(Source records)

==========

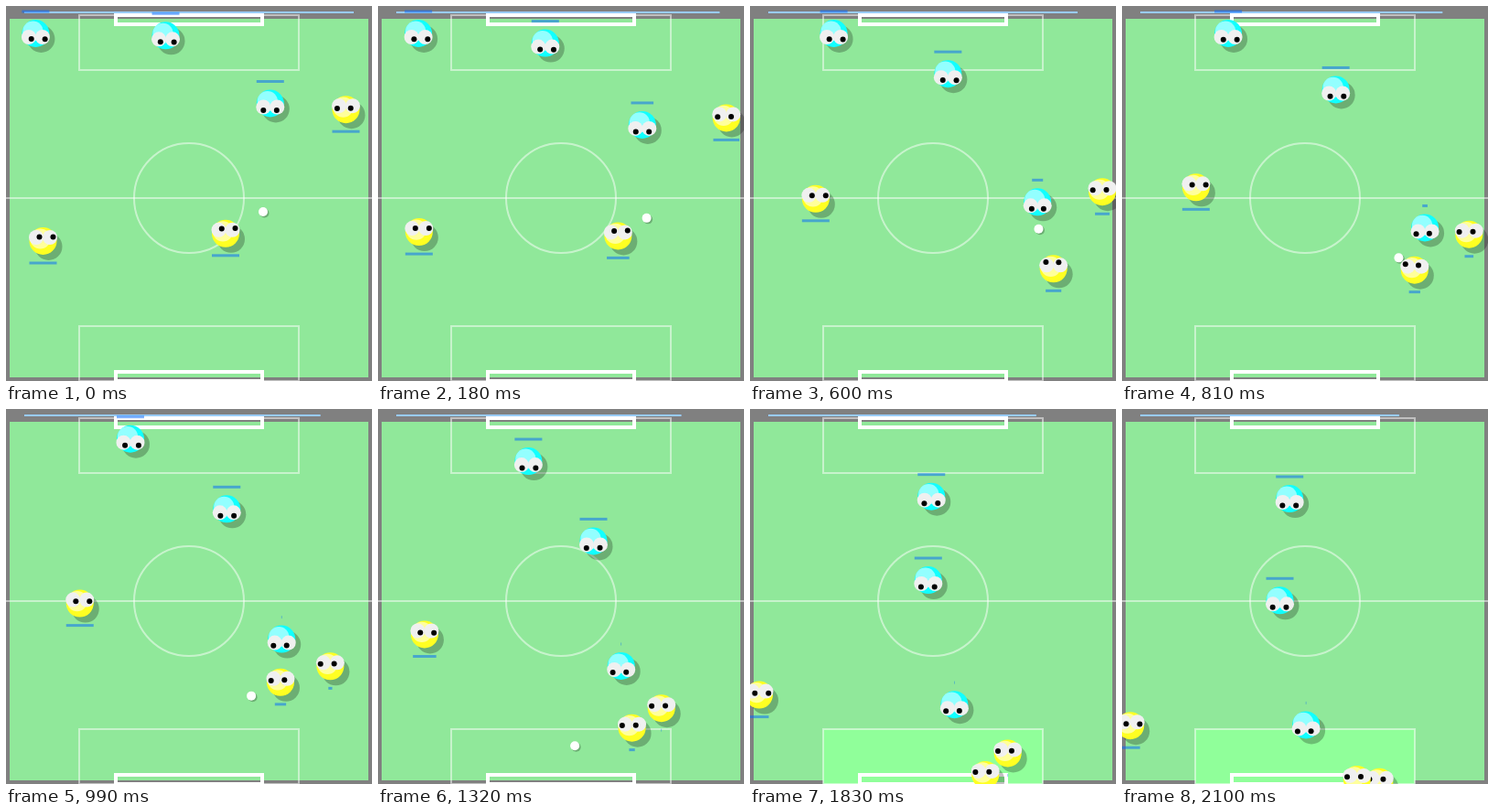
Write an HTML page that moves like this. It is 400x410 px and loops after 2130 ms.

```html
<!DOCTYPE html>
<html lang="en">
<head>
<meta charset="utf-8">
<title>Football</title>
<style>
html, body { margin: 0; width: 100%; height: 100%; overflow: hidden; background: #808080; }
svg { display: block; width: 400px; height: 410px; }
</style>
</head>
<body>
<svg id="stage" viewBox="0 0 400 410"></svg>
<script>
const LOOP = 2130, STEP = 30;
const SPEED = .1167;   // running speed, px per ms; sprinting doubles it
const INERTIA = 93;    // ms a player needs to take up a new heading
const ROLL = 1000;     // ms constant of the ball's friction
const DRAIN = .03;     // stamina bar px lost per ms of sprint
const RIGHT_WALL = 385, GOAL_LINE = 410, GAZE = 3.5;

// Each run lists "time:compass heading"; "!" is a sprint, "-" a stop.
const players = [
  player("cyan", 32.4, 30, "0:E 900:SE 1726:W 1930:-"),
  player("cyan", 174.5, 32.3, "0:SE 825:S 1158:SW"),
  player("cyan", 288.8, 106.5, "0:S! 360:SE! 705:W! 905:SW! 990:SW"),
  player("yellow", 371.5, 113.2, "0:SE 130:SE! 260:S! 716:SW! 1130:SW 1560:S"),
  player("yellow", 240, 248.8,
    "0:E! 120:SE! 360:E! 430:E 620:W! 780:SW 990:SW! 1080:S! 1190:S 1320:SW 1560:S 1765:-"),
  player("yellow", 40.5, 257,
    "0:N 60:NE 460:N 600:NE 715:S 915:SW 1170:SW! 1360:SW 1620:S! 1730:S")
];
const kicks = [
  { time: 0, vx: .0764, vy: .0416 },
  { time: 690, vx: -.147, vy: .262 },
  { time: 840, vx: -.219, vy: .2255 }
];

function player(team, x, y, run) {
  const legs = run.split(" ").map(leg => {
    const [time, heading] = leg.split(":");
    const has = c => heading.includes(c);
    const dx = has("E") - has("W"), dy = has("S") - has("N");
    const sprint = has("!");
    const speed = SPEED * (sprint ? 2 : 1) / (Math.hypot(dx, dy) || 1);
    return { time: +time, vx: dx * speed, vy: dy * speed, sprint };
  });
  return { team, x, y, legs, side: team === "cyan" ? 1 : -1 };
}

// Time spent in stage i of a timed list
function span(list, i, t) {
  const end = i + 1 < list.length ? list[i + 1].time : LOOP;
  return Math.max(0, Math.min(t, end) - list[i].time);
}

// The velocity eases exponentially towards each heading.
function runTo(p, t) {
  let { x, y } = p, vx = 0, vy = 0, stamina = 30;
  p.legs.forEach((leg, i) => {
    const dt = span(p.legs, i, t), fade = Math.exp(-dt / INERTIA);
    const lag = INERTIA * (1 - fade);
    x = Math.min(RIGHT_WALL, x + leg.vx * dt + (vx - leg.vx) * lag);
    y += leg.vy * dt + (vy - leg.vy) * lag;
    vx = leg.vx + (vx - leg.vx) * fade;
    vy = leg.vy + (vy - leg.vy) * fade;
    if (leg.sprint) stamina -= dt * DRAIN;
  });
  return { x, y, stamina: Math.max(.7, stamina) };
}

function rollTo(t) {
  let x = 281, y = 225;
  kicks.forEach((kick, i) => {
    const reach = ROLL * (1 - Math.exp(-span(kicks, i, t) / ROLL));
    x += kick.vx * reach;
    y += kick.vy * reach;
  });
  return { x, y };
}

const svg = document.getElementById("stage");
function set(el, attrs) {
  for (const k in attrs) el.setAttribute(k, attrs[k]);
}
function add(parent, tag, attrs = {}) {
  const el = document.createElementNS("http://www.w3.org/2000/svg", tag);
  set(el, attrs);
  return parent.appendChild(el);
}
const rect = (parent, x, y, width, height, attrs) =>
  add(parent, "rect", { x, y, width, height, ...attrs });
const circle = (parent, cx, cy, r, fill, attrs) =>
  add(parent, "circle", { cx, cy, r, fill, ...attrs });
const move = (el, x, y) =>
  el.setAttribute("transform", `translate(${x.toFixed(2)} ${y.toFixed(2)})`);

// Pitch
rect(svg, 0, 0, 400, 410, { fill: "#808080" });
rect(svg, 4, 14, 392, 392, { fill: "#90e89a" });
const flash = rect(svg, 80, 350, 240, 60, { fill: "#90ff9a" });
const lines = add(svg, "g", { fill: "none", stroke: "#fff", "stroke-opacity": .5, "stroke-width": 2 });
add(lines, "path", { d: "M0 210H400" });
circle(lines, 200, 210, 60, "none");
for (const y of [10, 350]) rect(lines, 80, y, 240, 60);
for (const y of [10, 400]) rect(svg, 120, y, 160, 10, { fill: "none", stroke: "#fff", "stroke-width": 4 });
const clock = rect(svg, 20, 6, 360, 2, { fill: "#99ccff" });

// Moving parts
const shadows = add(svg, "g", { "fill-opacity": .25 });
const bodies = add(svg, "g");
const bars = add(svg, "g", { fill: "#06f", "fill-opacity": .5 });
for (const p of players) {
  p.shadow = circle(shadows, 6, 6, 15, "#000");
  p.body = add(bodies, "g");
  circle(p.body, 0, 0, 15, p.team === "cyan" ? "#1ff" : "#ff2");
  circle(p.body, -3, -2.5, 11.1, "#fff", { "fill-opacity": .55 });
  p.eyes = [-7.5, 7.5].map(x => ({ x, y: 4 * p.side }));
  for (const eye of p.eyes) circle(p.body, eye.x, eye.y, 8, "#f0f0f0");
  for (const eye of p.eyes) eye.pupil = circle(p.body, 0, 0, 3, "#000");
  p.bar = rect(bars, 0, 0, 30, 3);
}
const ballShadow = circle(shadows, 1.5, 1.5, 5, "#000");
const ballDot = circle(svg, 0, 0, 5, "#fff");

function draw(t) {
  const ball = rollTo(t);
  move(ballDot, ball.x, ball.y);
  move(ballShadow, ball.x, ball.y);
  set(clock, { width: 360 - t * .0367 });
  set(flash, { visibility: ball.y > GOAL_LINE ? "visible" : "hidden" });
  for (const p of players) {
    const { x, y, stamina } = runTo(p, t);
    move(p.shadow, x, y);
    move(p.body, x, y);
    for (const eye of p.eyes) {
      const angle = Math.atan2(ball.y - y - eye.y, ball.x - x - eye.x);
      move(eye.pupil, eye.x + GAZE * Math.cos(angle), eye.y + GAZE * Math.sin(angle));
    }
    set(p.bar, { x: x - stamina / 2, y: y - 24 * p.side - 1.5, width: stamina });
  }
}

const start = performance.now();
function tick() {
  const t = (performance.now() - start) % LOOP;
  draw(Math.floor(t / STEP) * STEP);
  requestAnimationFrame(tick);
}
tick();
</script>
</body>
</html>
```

==========

● WHAT IS EXPECTED
Across the data, pull every line containing the string "body".

● TASK SOLUTION
html, body { margin: 0; width: 100%; height: 100%; overflow: hidden; background: #808080; }
<body>
  p.body = add(bodies, "g");
  circle(p.body, 0, 0, 15, p.team === "cyan" ? "#1ff" : "#ff2");
  circle(p.body, -3, -2.5, 11.1, "#fff", { "fill-opacity": .55 });
  for (const eye of p.eyes) circle(p.body, eye.x, eye.y, 8, "#f0f0f0");
  for (const eye of p.eyes) eye.pupil = circle(p.body, 0, 0, 3, "#000");
    move(p.body, x, y);
</body>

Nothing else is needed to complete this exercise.